Your answer must be the lines from the start of the records through the line with "position: relative; width: 724px;", exactly as written, without the pictures.
** Opening Records for the exercise block **
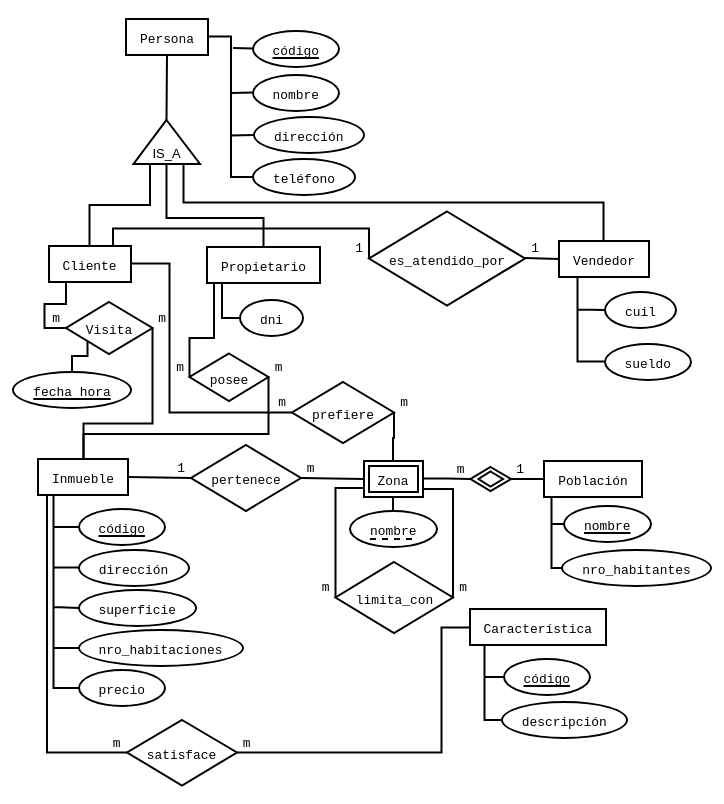
<!DOCTYPE html>
<html lang="es">
<head>
<meta charset="utf-8">
<title>Diagrama entidad-relación</title>
<style>
:root { --ink: #000; --paper: #fff; --stroke: 2px; }
* { box-sizing: border-box; }
html, body { margin: 0; overflow: hidden; background: var(--paper); }
.diagram {
  position: relative; width: 724px; height: 804px; overflow: hidden;
  background: var(--paper); color: var(--ink);
  font: 12.9px/16px "Liberation Mono", monospace; white-space: pre;
}
.shapes { position: absolute; inset: 0; fill: none; stroke: var(--ink); stroke-width: 2; stroke-miterlimit: 10; }
.relations { fill: var(--paper); }
.entity, .attribute {
  position: absolute; left: var(--x); top: var(--y); width: var(--w); height: 38px;
  display: flex; align-items: center; justify-content: center; padding-top: 6px;
  border: var(--stroke) solid var(--ink); background: var(--paper);
}
.attribute { border-radius: 50%; }
.weak::after { content: ""; position: absolute; inset: 3px; border: var(--stroke) solid var(--ink); }
.key { text-decoration: underline 1.5px; text-underline-offset: 2px; text-decoration-skip-ink: none; }
.partial-key { background: repeating-linear-gradient(90deg, var(--ink) 0 6px, transparent 6px 12px) 0 100% / 100% 2px no-repeat; }
.relation, .cardinality { position: absolute; left: var(--x); top: var(--y); transform: translate(-50%, -50%); }
.hierarchy { font-family: "Liberation Sans", sans-serif; font-size: 13px; }
</style>
</head>
<body>
<main class="diagram">
  <svg class="shapes" width="724" height="804" viewBox="0 0 724 804" aria-hidden="true">
    <g class="connectors">
      <path d="M208 36.5H231V177H253M233 48L253 48.5M231 93L253 92.5M231 135.5L254 135"/>
      <path d="M167 55L166.5 120"/>
      <path d="M150 164V205H89.5V246"/>
      <path d="M166.5 164V218H263.5V247"/>
      <path d="M183.5 164V202.5H603.5V241"/>
      <path d="M113 245V228.5H369V258"/>
      <path d="M525 258L559 259"/>
      <path d="M577.5 277V361.5H605M577.5 309.5L605 310"/>
      <path d="M66 282V304H44.5V328H66"/>
      <path d="M87.5 341V356H72V372"/>
      <path d="M152.5 328V423.5H83.5V459"/>
      <path d="M131 263.5H169.5V412.5H292"/>
      <path d="M222 283V318H240"/>
      <path d="M214 284V338H189.5V377"/>
      <path d="M268.5 377V434H83.5V459"/>
      <path d="M394 412.5V438H393V460"/>
      <path d="M128 477L191 478M301 478L364 479"/>
      <path d="M422 478.5H447L470 479M511 479H544"/>
      <path d="M393 497V511"/>
      <path d="M364 488H335.5V597.5M422 489H453V597.5"/>
      <path d="M551.5 497V568H562M551.5 524H564"/>
      <path d="M53.5 495V688H79M53.5 527H79M53.5 567.5H79M53.5 607L79 608M53.5 648H79"/>
      <path d="M47 495V752.5H127M237 752.5H441.5V627.5H470"/>
      <path d="M484.5 645V720H502M484.5 677H504"/>
    </g>
    <g class="relations">
      <polygon points="166.5,120 200,164 133.5,164"/>
      <polygon points="447,211.5 525,258.5 447,305.5 369,258.5"/>
      <polygon points="109,302 152.5,328 109,354 66,328"/>
      <polygon points="229,353.5 268.5,377 229,401 189.5,377"/>
      <polygon points="343,382 394,412.5 343,443 292,412.5"/>
      <polygon points="246,445 301,478 246,511 191,478"/>
      <polygon points="490.5,467 511,479 490.5,491 470.5,479"/>
      <polygon points="490.5,471.5 503,479 490.5,486.5 478.5,479"/>
      <polygon points="394,562 453,597.5 394,633 335.5,597.5"/>
      <polygon points="182,720 237,752.5 182,785.5 127,752.5"/>
    </g>
  </svg>

  <div class="entity" style="--x:125px;--y:17.5px;--w:84px">Persona</div>
  <div class="attribute" style="--x:251.5px;--y:29.5px;--w:88.5px"><span class="key">código</span></div>
  <div class="attribute" style="--x:251.5px;--y:73.5px;--w:88.5px">nombre</div>
  <div class="attribute" style="--x:253px;--y:116px;--w:111.5px">dirección</div>
  <div class="attribute" style="--x:252px;--y:158px;--w:104px">teléfono</div>

  <div class="relation hierarchy" style="--x:166.5px;--y:154px">IS_A</div>

  <div class="entity" style="--x:47.5px;--y:244.5px;--w:84px">Cliente</div>
  <div class="attribute" style="--x:12px;--y:370.5px;--w:120px"><span class="key">fecha hora</span></div>

  <div class="entity" style="--x:206px;--y:246px;--w:115px">Propietario</div>
  <div class="attribute" style="--x:239px;--y:298.5px;--w:65px">dni</div>

  <div class="entity" style="--x:558px;--y:239.5px;--w:92px">Vendedor</div>
  <div class="attribute" style="--x:604px;--y:291px;--w:73px">cuil</div>
  <div class="attribute" style="--x:603.5px;--y:342.5px;--w:88.5px">sueldo</div>

  <div class="entity" style="--x:37px;--y:458px;--w:92px">Inmueble</div>
  <div class="attribute" style="--x:77.5px;--y:508px;--w:88.5px"><span class="key">código</span></div>
  <div class="attribute" style="--x:77.5px;--y:548.5px;--w:112px">dirección</div>
  <div class="attribute" style="--x:77.5px;--y:588.5px;--w:119.5px">superficie</div>
  <div class="attribute" style="--x:77.5px;--y:629px;--w:166px">nro_habitaciones</div>
  <div class="attribute" style="--x:77.5px;--y:669px;--w:88.5px">precio</div>

  <div class="entity weak" style="--x:362.5px;--y:459.5px;--w:61px">Zona</div>
  <div class="attribute" style="--x:349px;--y:509.5px;--w:88.5px"><span class="partial-key">nombre</span></div>

  <div class="entity" style="--x:543px;--y:460px;--w:100px">Población</div>
  <div class="attribute" style="--x:563px;--y:504.5px;--w:88.5px"><span class="key">nombre</span></div>
  <div class="attribute" style="--x:561px;--y:549px;--w:151px">nro_habitantes</div>

  <div class="entity" style="--x:468.5px;--y:608px;--w:138.5px">Característica</div>
  <div class="attribute" style="--x:502.5px;--y:658px;--w:88.5px"><span class="key">código</span></div>
  <div class="attribute" style="--x:500.5px;--y:701px;--w:127.5px">descripción</div>

  <div class="relation" style="--x:447px;--y:261.5px">es_atendido_por</div>
  <div class="relation" style="--x:109px;--y:330.5px">Visita</div>
  <div class="relation" style="--x:229px;--y:380.5px">posee</div>
  <div class="relation" style="--x:343px;--y:415.5px">prefiere</div>
  <div class="relation" style="--x:246px;--y:481px">pertenece</div>
  <div class="relation" style="--x:394.5px;--y:600.5px">limita_con</div>
  <div class="relation" style="--x:181.5px;--y:755.5px">satisface</div>

  <div class="cardinality" style="--x:359px;--y:249px">1</div>
  <div class="cardinality" style="--x:535px;--y:249px">1</div>
  <div class="cardinality" style="--x:56px;--y:319px">m</div>
  <div class="cardinality" style="--x:162px;--y:319px">m</div>
  <div class="cardinality" style="--x:180px;--y:368px">m</div>
  <div class="cardinality" style="--x:278.5px;--y:368px">m</div>
  <div class="cardinality" style="--x:282px;--y:403px">m</div>
  <div class="cardinality" style="--x:404px;--y:403px">m</div>
  <div class="cardinality" style="--x:181px;--y:469px">1</div>
  <div class="cardinality" style="--x:310.5px;--y:469px">m</div>
  <div class="cardinality" style="--x:460.5px;--y:470px">m</div>
  <div class="cardinality" style="--x:520px;--y:470px">1</div>
  <div class="cardinality" style="--x:325.5px;--y:588px">m</div>
  <div class="cardinality" style="--x:463px;--y:588px">m</div>
  <div class="cardinality" style="--x:116.5px;--y:744px">m</div>
  <div class="cardinality" style="--x:246.5px;--y:744px">m</div>
</main>
</body>
</html>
** Closing Records for the exercise block **
### Result of the task
<!DOCTYPE html>
<html lang="es">
<head>
<meta charset="utf-8">
<title>Diagrama entidad-relación</title>
<style>
:root { --ink: #000; --paper: #fff; --stroke: 2px; }
* { box-sizing: border-box; }
html, body { margin: 0; overflow: hidden; background: var(--paper); }
.diagram {
  position: relative; width: 724px; height: 804px; overflow: hidden;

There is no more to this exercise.